Values Survey (PDF) and it focuses on, among other things, how the religiously unaffiliated will shape the upcoming elections (“and beyond”).
It also talks about our changing demographics, the rise of the Nones, and our views on a variety of social issues.
Let’s get to the good stuff:
When it comes to our numbers, nearly a third (32%) of the Millennials (18-29) are religiously unaffiliated, mirroring the results found by the Pew Research Center’s Forum on Religion & Public Life:
The survey also says that “15% of Americans have left the religious tradition in which they were raised to become religiously unaffiliated.”
But why did we leave our childhood faith?
Weird… Christian apologists always say we become atheists because we hate God or just want to sin.

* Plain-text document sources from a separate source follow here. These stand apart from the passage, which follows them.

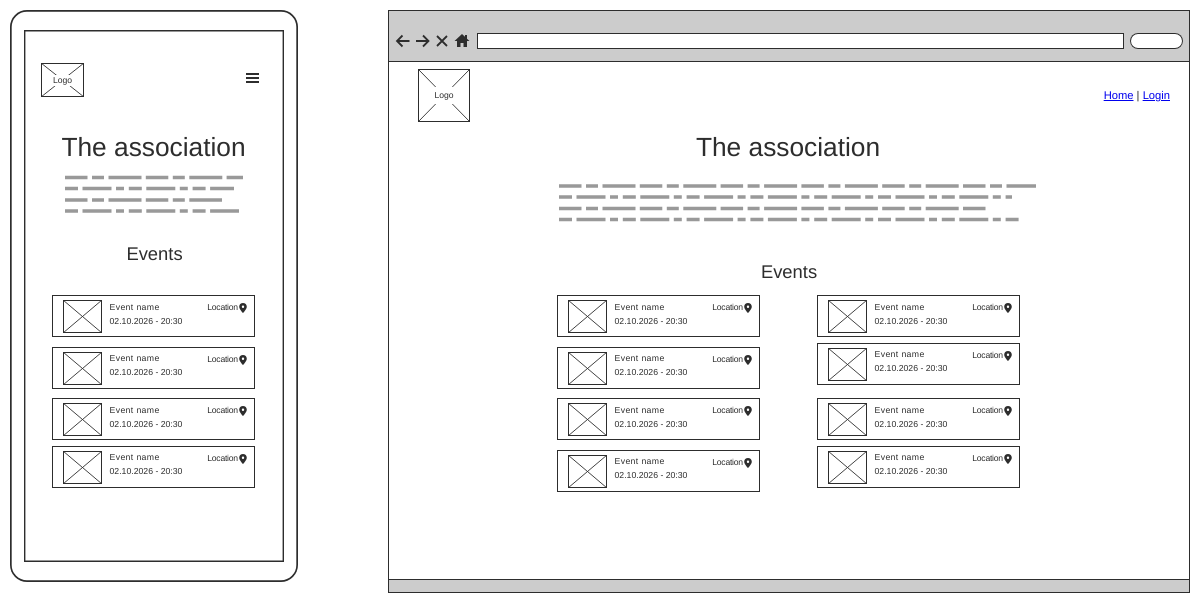
<!DOCTYPE html>
<html lang="en">
<head>
<meta charset="utf-8">
<title>The association</title>
<style>
:root {
  --ink: #2d2d2d;
  --chrome: #cccccc;
  --filler: #999999;
  --link: #0000ee;
  --paper: #ffffff;
  --outline: inset 0 0 0 1px var(--ink);
}
* { box-sizing: border-box; margin: 0; padding: 0; }
body {
  width: 1200px; height: 603px; overflow: hidden;
  display: flex; align-items: flex-start; gap: 90px; padding: 10px;
  background: var(--paper); color: var(--ink);
  font-family: "Liberation Sans", Arial, sans-serif;
  text-rendering: geometricPrecision;
}
svg { display: block; flex: none; }
.symbols { position: absolute; width: 0; height: 0; }

h1 { font-size: 26.3px; line-height: 30px; font-weight: 400; text-align: center; white-space: nowrap; }
h2 { font-size: 18.4px; line-height: 22px; font-weight: 400; text-align: center; }
.site-header { display: flex; justify-content: space-between; }
.logo { position: relative; display: grid; place-items: center; box-shadow: var(--outline); font-size: 8.6px; }
.logo svg { position: absolute; width: 100%; height: 100%; }
.logo span { position: relative; padding: 3px 1px; background: var(--paper); line-height: 11px; }
.filler { stroke: var(--filler); stroke-width: 3.5; }
.filler .long { stroke-dasharray: 22.5 4.5 12 4.5 33 4.3; }
.filler .short { stroke-dasharray: 13 4.5 29 4.5 8 4.8; }

.events { display: flex; flex-direction: column; list-style: none; width: 203px; }
.event { display: flex; height: 42px; padding: 5px 8.5px 0 11px; box-shadow: var(--outline); white-space: nowrap; }
.event + .event { margin-top: 9.5px; }
.event + .tight { margin-top: 5.5px; }
.event + .loose { margin-top: 13.5px; }
.thumb { width: 39px; height: 33px; margin-right: 7.5px; box-shadow: var(--outline); }
.details { flex: 1; margin-top: -0.5px; font-size: 8.7px; line-height: 14px; }
.details h3 { font-size: inherit; font-weight: 400; letter-spacing: 0.38px; }
.place { display: flex; align-items: center; gap: 0.7px; height: 14px; font-size: 8.6px; letter-spacing: -0.25px; }
.place svg { margin-top: 2px; }

.phone { flex: none; width: 288px; height: 572px; padding: 20px 14px; border-radius: 17px; box-shadow: inset 0 0 0 1.7px var(--ink); }
.screen { width: 260px; height: 532px; padding-top: 33px; box-shadow: inset 0 0 0 1.4px var(--ink); }
.phone .site-header { padding: 0 25px 0 17px; }
.phone .logo { width: 43px; height: 34px; }
.phone .logo span { padding: 0; }
.menu { margin-top: 10px; }
.phone h1 { margin-top: 35px; padding-right: 1px; }
.phone h2 { padding-left: 1px; }
.phone .filler { margin: 13px 0 29px 41px; }
.phone .events { margin: 30px 0 0 28px; }

.browser { flex: none; display: flex; flex-direction: column; width: 802px; height: 583px; border: 1px solid var(--ink); }
.toolbar { display: flex; align-items: center; height: 51px; padding: 10px 6px 0; background: var(--chrome); border-bottom: 1px solid var(--ink); }
.address { flex: 1; height: 16px; margin: 0 6px 0 7px; background: var(--paper); box-shadow: var(--outline); }
.search { width: 53px; height: 16px; border-radius: 8px; background: var(--paper); box-shadow: var(--outline); }
.page { flex: 1; padding-top: 7px; }
.browser .site-header { align-items: center; padding: 0 19px 0 29px; }
.browser .logo { width: 52px; height: 53px; }
.links { padding-top: 1px; font-size: 11.2px; }
.links a { color: var(--link); text-decoration: underline; }
.browser h1 { margin-top: 10px; padding-right: 2px; }
.browser .filler { margin: 21px 0 39px 170px; }
.columns { display: flex; gap: 57px; margin-top: 12px; padding-left: 168px; }
.status { height: 13px; background: var(--chrome); border-top: 1px solid var(--ink); }
</style>
</head>
<body>
<svg class="symbols" aria-hidden="true">
  <defs>
    <symbol id="cross" viewBox="0 0 100 100" preserveAspectRatio="none">
      <path d="M0 0 100 100M100 0 0 100" fill="none" stroke="var(--ink)" stroke-width="0.9" vector-effect="non-scaling-stroke"/>
    </symbol>
    <symbol id="pin" viewBox="0 0 8 10">
      <path fill="var(--ink)" fill-rule="evenodd" d="M4 0C1.700 0 0.200 1.700 0.200 3.700C0.200 6 4 10 4 10S7.800 6 7.800 3.700C7.800 1.700 6.300 0 4 0ZM4 2.500A1.200 1.200 0 1 1 4 4.900A1.200 1.200 0 1 1 4 2.500Z"/>
    </symbol>
  </defs>
</svg>

<section class="phone">
  <div class="screen">
    <header class="site-header">
      <div class="logo"><svg><use href="#cross"/></svg><span>Logo</span></div>
      <svg class="menu" width="13" height="10" aria-hidden="true"><path d="M0 1H13M0 5H13M0 9H13" stroke="var(--ink)" stroke-width="2"/></svg>
    </header>
    <h1>The association</h1>
    <svg class="filler" width="180" height="39" aria-hidden="true">
      <line class="long" x1="0" y1="2.5" x2="178" y2="2.5"/>
      <line class="short" x1="0" y1="13.5" x2="169" y2="13.5"/>
      <line class="long" x1="0" y1="25" x2="157" y2="25"/>
      <line class="short" x1="0" y1="36" x2="174" y2="36"/>
    </svg>
    <h2>Events</h2>
    <ul class="events">
      <li class="event"><svg class="thumb"><use href="#cross"/></svg><div class="details"><h3>Event name</h3><p>02.10.2026 - 20:30</p></div><span class="place">Location<svg width="8" height="10"><use href="#pin"/></svg></span></li>
      <li class="event"><svg class="thumb"><use href="#cross"/></svg><div class="details"><h3>Event name</h3><p>02.10.2026 - 20:30</p></div><span class="place">Location<svg width="8" height="10"><use href="#pin"/></svg></span></li>
      <li class="event"><svg class="thumb"><use href="#cross"/></svg><div class="details"><h3>Event name</h3><p>02.10.2026 - 20:30</p></div><span class="place">Location<svg width="8" height="10"><use href="#pin"/></svg></span></li>
      <li class="event tight"><svg class="thumb"><use href="#cross"/></svg><div class="details"><h3>Event name</h3><p>02.10.2026 - 20:30</p></div><span class="place">Location<svg width="8" height="10"><use href="#pin"/></svg></span></li>
    </ul>
  </div>
</section>

<section class="browser">
  <div class="toolbar">
    <svg width="75" height="16" aria-hidden="true">
      <g fill="none" stroke="var(--ink)" stroke-width="1.8">
        <path d="M14.500 8H2M7.500 2.500 2 8 7.500 13.500"/>
        <path d="M21 8H33.500M28 2.500 33.500 8 28 13.500"/>
        <path d="M42 3 52 13M52 3 42 13"/>
      </g>
      <path fill="var(--ink)" d="M67 1 59.500 8H62V14H65.500V10H68.500V14H72V8H74.500L72 5.700V2H70V3.800Z"/>
    </svg>
    <div class="address"></div>
    <div class="search"></div>
  </div>
  <div class="page">
    <header class="site-header">
      <div class="logo"><svg><use href="#cross"/></svg><span>Logo</span></div>
      <nav class="links"><a href="#">Home</a> | <a href="#">Login</a></nav>
    </header>
    <h1>The association</h1>
    <svg class="filler" width="480" height="39" aria-hidden="true">
      <line class="long" x1="0" y1="3" x2="477" y2="3"/>
      <line class="short" x1="0" y1="14" x2="453" y2="14"/>
      <line class="long" x1="0" y1="25.5" x2="428" y2="25.5"/>
      <line class="short" x1="0" y1="36.5" x2="461" y2="36.5"/>
    </svg>
    <h2>Events</h2>
    <div class="columns">
      <ul class="events">
        <li class="event"><svg class="thumb"><use href="#cross"/></svg><div class="details"><h3>Event name</h3><p>02.10.2026 - 20:30</p></div><span class="place">Location<svg width="8" height="10"><use href="#pin"/></svg></span></li>
        <li class="event"><svg class="thumb"><use href="#cross"/></svg><div class="details"><h3>Event name</h3><p>02.10.2026 - 20:30</p></div><span class="place">Location<svg width="8" height="10"><use href="#pin"/></svg></span></li>
        <li class="event"><svg class="thumb"><use href="#cross"/></svg><div class="details"><h3>Event name</h3><p>02.10.2026 - 20:30</p></div><span class="place">Location<svg width="8" height="10"><use href="#pin"/></svg></span></li>
        <li class="event"><svg class="thumb"><use href="#cross"/></svg><div class="details"><h3>Event name</h3><p>02.10.2026 - 20:30</p></div><span class="place">Location<svg width="8" height="10"><use href="#pin"/></svg></span></li>
      </ul>
      <ul class="events">
        <li class="event"><svg class="thumb"><use href="#cross"/></svg><div class="details"><h3>Event name</h3><p>02.10.2026 - 20:30</p></div><span class="place">Location<svg width="8" height="10"><use href="#pin"/></svg></span></li>
        <li class="event tight"><svg class="thumb"><use href="#cross"/></svg><div class="details"><h3>Event name</h3><p>02.10.2026 - 20:30</p></div><span class="place">Location<svg width="8" height="10"><use href="#pin"/></svg></span></li>
        <li class="event loose"><svg class="thumb"><use href="#cross"/></svg><div class="details"><h3>Event name</h3><p>02.10.2026 - 20:30</p></div><span class="place">Location<svg width="8" height="10"><use href="#pin"/></svg></span></li>
        <li class="event tight"><svg class="thumb"><use href="#cross"/></svg><div class="details"><h3>Event name</h3><p>02.10.2026 - 20:30</p></div><span class="place">Location<svg width="8" height="10"><use href="#pin"/></svg></span></li>
      </ul>
    </div>
  </div>
  <div class="status"></div>
</section>
</body>
</html>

But those don’t show up in the list… I guess those Christians are just misinformed. Or liars. Shocking.
Ok, what about the politics?
When it comes to Obama, it turns out that 23% of the people likely to vote for him are religiously unaffiliated, making it the largest single “faith” group supporting him:
Compare that to Romney’s base, which only has 8% support from the “Nones”:
Once again, it raises the question of why the Democrats don’t try harder to appeal to our community. Our votes matter. Our votes could transform election results. And the Democrats don’t seem to care. Why the hell not?!
The survey inadvertently suggests one possible answer:
… religiously unaffiliated Americans are less likely to say they are certain to vote than religiously affiliated Americans (61% vs. 73%).
In other words, we may overwhelmingly support Obama, but when it comes to delivering on Election Day, the religious groups have us beaten. They do a better job than we do at getting voters out to support their candidates.
What does that mean for us? Personally, it means all future atheists conferences and events (especially at colleges and high schools) ought to include voter registration drives. We need to make sure atheists are as ready and informed as possible to vote for the better candidate. Sitting on the sidelines does us no good (neither does voting for a third party candidate, I would add, if you’re living in a swing state).
Incidentally, 73% of the Unaffiliated support Obama, while 22% support Romney.
Another piece of interesting information involves the dissection of unaffiliated people into distinct groups: Unattached Believers, Seculars, and Atheists/Agnostics (click image to enlarge):
When it comes to legalizing marijuana, the religiously unaffiliated are on the right side of the issue moreso than any other demographic:
When it comes to abortion and the death penalty, the Unaffiliated are overwhelmingly in support of legal abortions, but disappointingly high when it comes to support of the death penalty:
When it comes to marriage equality, atheists and agnostics are obviously in support of it, but the percentage for us is much higher than even that of “secular” Americans and unattached believers:
Nearly three-quarters (74%) of religiously unaffiliated Americans favor same-sex marriage. Within this group, however, there are differences in intensity. Atheists and agnostics (89%) are more likely than secular Americans (70%) and unattached believers (57%) to favor allowing gay and lesbian couples to marry legally.
Overall, the more fervent an atheist or agnostic you are, the more likely you are to support liberal causes. Not really a surprise, but it’s always nice to put numbers to it.